In July 2018, the Cuban government issued Decree 349, aimed at the artists’ community on the island nation. The decree is slated to go into effect on December 1, 2018.

The law will criminalize independent artists who do not have authorization from the Ministry of Culture, and it will empower a new cadre of state agents to shut down events, confiscate artists’ equipment and property, impose heavy fines, and make arrests. Cuban artists were not consulted in the development of the decree and will have no recourse to independent arbiters in the event of a dispute. In particular this legislation will affect artists who are black and poor, as well as independent artists.

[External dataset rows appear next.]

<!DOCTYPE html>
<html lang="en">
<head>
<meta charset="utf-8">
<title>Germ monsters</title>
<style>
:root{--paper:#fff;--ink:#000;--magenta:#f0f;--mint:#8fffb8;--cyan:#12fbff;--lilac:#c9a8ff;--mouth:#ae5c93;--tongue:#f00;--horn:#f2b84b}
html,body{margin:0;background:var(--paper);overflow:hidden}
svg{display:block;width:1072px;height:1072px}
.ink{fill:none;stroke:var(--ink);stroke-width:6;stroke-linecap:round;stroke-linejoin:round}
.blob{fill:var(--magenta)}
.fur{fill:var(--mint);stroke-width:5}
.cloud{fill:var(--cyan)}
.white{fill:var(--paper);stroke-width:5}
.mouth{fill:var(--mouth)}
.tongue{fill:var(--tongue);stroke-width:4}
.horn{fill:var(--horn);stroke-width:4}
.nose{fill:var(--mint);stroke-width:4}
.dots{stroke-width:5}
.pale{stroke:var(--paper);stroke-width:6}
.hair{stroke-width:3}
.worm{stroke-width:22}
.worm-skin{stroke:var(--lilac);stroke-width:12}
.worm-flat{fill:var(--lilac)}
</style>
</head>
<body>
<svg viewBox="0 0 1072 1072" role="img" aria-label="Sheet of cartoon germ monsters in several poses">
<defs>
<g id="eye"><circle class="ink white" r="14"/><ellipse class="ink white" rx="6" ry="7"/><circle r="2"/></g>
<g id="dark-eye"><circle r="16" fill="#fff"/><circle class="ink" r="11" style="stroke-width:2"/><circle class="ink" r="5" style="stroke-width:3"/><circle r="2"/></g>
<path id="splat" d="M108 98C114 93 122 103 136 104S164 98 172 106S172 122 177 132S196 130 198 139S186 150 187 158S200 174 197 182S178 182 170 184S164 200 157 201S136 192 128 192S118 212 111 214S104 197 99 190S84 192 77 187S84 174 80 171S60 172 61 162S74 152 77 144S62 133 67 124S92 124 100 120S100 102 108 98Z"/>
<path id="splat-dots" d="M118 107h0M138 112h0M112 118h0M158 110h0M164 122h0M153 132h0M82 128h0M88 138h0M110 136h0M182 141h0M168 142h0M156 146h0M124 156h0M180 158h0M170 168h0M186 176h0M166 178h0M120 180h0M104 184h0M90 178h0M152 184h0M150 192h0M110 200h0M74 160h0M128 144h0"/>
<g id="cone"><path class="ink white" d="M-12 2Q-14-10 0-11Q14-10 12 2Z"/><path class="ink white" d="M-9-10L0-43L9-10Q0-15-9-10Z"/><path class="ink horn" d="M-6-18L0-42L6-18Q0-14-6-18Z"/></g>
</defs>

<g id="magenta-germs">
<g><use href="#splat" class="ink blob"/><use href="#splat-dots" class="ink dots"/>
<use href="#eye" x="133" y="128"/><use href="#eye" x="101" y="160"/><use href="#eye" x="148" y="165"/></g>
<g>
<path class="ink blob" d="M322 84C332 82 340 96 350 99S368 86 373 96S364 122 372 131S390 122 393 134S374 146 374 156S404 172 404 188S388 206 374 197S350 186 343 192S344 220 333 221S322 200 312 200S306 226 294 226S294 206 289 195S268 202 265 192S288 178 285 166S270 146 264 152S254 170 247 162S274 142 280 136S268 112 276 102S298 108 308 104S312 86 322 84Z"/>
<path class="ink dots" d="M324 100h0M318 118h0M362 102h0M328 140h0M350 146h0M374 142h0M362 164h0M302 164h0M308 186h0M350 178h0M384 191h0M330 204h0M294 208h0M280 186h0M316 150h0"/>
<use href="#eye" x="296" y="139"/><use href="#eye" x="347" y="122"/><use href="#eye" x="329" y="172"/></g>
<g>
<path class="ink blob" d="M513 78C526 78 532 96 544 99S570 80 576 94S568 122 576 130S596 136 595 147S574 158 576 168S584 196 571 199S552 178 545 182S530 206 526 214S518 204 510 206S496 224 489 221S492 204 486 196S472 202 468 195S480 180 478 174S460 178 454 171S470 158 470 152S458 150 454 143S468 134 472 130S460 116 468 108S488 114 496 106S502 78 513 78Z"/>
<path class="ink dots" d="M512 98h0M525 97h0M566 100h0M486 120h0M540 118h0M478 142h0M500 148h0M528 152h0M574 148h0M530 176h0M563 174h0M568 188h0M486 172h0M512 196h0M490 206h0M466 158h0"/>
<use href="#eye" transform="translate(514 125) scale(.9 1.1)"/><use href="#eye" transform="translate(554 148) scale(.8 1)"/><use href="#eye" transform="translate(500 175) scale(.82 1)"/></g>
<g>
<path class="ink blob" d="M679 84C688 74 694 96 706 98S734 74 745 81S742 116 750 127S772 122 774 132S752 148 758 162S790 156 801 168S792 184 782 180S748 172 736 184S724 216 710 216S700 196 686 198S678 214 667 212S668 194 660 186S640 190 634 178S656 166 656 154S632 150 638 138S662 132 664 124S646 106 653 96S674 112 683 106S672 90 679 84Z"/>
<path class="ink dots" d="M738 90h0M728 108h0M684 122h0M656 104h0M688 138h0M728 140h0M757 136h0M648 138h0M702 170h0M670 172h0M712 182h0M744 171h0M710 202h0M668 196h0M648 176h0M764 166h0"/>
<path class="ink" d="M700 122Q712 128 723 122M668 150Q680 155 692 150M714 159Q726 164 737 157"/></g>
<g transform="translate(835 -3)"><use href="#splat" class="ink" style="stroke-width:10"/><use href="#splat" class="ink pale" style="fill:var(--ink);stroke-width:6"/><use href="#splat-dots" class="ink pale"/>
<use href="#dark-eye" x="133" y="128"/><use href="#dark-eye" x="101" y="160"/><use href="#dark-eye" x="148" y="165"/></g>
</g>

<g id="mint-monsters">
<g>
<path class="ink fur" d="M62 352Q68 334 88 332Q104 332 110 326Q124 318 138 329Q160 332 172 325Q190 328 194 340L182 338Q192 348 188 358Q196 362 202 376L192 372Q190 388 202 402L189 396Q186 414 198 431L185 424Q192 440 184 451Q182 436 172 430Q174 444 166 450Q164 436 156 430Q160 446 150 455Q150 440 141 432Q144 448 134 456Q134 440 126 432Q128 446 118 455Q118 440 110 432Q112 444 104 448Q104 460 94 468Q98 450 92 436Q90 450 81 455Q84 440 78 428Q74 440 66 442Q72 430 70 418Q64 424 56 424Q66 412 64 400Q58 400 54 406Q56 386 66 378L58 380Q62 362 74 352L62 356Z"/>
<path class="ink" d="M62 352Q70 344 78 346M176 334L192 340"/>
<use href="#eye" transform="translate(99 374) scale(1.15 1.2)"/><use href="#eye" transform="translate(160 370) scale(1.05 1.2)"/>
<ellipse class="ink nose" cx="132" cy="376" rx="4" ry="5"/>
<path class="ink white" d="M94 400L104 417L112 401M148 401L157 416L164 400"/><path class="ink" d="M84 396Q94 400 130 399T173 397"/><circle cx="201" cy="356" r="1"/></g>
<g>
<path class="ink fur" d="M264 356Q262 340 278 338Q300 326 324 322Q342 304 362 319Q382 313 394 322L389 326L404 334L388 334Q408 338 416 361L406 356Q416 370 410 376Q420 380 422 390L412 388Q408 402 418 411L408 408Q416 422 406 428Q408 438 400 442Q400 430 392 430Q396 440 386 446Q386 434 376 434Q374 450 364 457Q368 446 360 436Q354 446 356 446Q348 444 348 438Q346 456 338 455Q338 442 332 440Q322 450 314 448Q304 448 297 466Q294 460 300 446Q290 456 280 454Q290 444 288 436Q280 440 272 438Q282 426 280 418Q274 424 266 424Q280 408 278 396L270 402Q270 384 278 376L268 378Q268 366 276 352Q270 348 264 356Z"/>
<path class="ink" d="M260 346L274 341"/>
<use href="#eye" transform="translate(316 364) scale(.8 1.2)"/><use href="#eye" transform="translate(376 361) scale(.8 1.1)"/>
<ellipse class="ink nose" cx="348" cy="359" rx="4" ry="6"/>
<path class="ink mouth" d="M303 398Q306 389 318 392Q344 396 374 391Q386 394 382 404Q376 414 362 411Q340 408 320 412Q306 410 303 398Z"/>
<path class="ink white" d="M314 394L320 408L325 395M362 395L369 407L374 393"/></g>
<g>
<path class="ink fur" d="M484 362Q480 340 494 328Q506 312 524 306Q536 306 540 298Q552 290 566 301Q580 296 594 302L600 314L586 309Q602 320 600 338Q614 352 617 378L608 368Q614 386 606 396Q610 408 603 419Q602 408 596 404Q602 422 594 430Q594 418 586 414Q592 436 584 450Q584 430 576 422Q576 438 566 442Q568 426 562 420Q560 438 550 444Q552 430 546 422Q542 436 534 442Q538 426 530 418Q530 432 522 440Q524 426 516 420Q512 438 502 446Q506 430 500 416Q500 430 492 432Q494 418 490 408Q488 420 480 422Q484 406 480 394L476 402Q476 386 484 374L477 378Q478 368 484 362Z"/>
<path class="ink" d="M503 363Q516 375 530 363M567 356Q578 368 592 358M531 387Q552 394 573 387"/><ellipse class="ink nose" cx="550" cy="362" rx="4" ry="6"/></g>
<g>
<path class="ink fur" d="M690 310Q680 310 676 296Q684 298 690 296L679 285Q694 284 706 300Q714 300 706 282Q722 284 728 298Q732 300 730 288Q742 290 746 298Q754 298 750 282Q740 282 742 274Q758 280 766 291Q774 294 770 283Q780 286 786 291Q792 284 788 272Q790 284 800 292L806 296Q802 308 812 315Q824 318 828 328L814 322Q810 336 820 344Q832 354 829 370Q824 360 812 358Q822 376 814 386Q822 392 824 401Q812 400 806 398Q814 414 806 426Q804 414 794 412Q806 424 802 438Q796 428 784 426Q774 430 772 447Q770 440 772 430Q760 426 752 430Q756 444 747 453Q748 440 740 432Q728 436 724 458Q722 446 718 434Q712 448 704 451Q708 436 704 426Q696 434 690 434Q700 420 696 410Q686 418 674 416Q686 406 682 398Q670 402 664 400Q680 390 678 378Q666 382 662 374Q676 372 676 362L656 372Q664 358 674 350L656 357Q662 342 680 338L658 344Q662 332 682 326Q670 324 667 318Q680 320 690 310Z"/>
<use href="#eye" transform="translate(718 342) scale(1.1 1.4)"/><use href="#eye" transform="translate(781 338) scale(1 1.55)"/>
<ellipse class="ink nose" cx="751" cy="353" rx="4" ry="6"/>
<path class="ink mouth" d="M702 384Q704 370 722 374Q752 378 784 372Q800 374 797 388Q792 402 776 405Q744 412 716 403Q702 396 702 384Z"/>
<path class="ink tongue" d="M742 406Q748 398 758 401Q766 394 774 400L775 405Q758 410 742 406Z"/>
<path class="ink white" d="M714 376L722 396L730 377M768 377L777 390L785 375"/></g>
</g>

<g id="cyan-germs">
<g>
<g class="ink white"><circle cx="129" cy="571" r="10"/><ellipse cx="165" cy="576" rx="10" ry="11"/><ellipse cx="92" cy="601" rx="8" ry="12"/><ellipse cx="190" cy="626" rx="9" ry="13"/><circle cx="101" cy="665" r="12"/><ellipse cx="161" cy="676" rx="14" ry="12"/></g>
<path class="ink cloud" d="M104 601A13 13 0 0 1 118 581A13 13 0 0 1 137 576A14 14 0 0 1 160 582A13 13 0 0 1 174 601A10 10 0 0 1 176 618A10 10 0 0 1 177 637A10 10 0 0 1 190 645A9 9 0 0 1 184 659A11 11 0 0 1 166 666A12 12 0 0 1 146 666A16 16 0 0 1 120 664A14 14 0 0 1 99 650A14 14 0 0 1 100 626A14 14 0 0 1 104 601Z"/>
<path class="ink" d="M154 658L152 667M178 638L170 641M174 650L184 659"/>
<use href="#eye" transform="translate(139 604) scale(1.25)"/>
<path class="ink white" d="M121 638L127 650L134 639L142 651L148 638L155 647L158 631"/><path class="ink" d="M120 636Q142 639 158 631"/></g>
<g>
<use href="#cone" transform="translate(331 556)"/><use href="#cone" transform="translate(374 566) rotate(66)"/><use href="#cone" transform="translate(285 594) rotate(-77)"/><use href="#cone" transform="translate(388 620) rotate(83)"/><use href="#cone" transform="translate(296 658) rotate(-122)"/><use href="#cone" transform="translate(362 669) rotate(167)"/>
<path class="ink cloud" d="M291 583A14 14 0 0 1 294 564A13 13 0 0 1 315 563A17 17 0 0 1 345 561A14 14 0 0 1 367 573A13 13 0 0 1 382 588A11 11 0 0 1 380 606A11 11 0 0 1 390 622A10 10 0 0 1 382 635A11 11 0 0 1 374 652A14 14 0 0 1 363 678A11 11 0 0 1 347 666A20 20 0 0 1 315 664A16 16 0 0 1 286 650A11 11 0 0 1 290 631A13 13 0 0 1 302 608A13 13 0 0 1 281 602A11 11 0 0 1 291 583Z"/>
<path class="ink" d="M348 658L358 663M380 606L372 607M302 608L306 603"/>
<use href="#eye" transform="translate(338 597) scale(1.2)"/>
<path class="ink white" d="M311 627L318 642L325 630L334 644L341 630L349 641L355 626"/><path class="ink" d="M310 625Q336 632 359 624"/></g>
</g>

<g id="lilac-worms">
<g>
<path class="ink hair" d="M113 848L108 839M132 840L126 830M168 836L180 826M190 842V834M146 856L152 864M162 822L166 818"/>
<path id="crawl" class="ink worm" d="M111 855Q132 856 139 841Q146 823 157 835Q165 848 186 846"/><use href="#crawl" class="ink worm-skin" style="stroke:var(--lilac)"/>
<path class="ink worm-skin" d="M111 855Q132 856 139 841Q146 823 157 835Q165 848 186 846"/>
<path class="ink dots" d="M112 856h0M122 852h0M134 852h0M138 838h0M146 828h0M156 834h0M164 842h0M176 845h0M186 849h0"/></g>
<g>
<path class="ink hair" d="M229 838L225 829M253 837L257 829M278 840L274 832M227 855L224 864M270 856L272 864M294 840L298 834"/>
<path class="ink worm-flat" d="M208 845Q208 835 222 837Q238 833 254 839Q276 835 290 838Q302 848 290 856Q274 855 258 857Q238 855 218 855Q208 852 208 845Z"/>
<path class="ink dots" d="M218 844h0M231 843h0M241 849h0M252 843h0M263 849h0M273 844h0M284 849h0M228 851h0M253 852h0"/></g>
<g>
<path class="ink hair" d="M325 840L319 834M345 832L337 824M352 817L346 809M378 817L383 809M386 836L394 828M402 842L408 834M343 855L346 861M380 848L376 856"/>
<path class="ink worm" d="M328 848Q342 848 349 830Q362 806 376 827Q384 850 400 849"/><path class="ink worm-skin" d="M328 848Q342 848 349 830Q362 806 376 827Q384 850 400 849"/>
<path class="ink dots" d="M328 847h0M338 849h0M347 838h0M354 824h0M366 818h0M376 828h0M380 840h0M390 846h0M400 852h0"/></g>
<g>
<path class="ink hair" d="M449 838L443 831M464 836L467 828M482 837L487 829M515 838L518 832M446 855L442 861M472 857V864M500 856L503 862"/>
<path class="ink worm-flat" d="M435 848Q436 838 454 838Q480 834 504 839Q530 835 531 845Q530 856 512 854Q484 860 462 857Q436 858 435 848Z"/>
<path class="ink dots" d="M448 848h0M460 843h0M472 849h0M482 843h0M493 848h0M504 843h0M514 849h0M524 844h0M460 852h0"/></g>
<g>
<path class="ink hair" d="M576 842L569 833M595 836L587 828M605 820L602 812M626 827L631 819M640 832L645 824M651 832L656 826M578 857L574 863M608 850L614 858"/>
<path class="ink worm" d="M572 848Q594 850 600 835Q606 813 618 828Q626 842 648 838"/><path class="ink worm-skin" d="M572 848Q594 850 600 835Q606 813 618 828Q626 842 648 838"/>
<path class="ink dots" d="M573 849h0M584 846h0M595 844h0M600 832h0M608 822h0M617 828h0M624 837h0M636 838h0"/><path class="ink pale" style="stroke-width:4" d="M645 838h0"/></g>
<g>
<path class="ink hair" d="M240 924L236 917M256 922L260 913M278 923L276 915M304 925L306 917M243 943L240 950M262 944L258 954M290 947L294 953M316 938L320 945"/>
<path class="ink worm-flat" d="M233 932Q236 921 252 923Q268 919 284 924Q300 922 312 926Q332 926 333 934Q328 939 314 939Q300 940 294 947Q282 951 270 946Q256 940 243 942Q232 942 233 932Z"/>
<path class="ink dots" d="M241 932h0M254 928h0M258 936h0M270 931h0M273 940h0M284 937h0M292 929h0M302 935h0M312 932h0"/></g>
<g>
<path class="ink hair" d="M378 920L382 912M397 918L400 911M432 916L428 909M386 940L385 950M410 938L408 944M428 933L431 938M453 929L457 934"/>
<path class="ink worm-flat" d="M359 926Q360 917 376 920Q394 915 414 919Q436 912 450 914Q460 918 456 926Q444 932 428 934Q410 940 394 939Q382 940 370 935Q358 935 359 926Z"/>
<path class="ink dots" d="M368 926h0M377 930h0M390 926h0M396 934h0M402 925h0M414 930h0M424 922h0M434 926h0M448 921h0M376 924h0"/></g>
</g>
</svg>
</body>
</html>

Amnesty International recently issued a statement about Decree 349:

“Amnesty International is concerned that the recent arbitrary detentions of Cuban artists protesting Decree 349, as reported by Cuban independent media, are an ominous sign of things to come. We stand in solidarity with all independent artists in Cuba that are challenging the legitimacy of the decree and standing up for a space in which they can work freely without fear of reprisals.”

CAA supports the work of Cuban artists and activists inside and outside of Cuba in their campaign to urge the Cuban government to reconsider the law and agree to a public debate with the artistic community. We support the artists’ Open Letter urging the Cuban government to refrain from imposing these harsh restrictions on its artists.

Related: As Criminalization of the Arts Intensifies in Cuba, Activists Organize (Hyperallergic)

Tania Bruguera and Other Artists Are Protesting a New Cuban Law That Requires Government Approval of Creative Production (artnet News)

#NOALDECRETOLEY349 #artelibre 

Filed under: Advocacy, Artists, Government and Politics — Tags: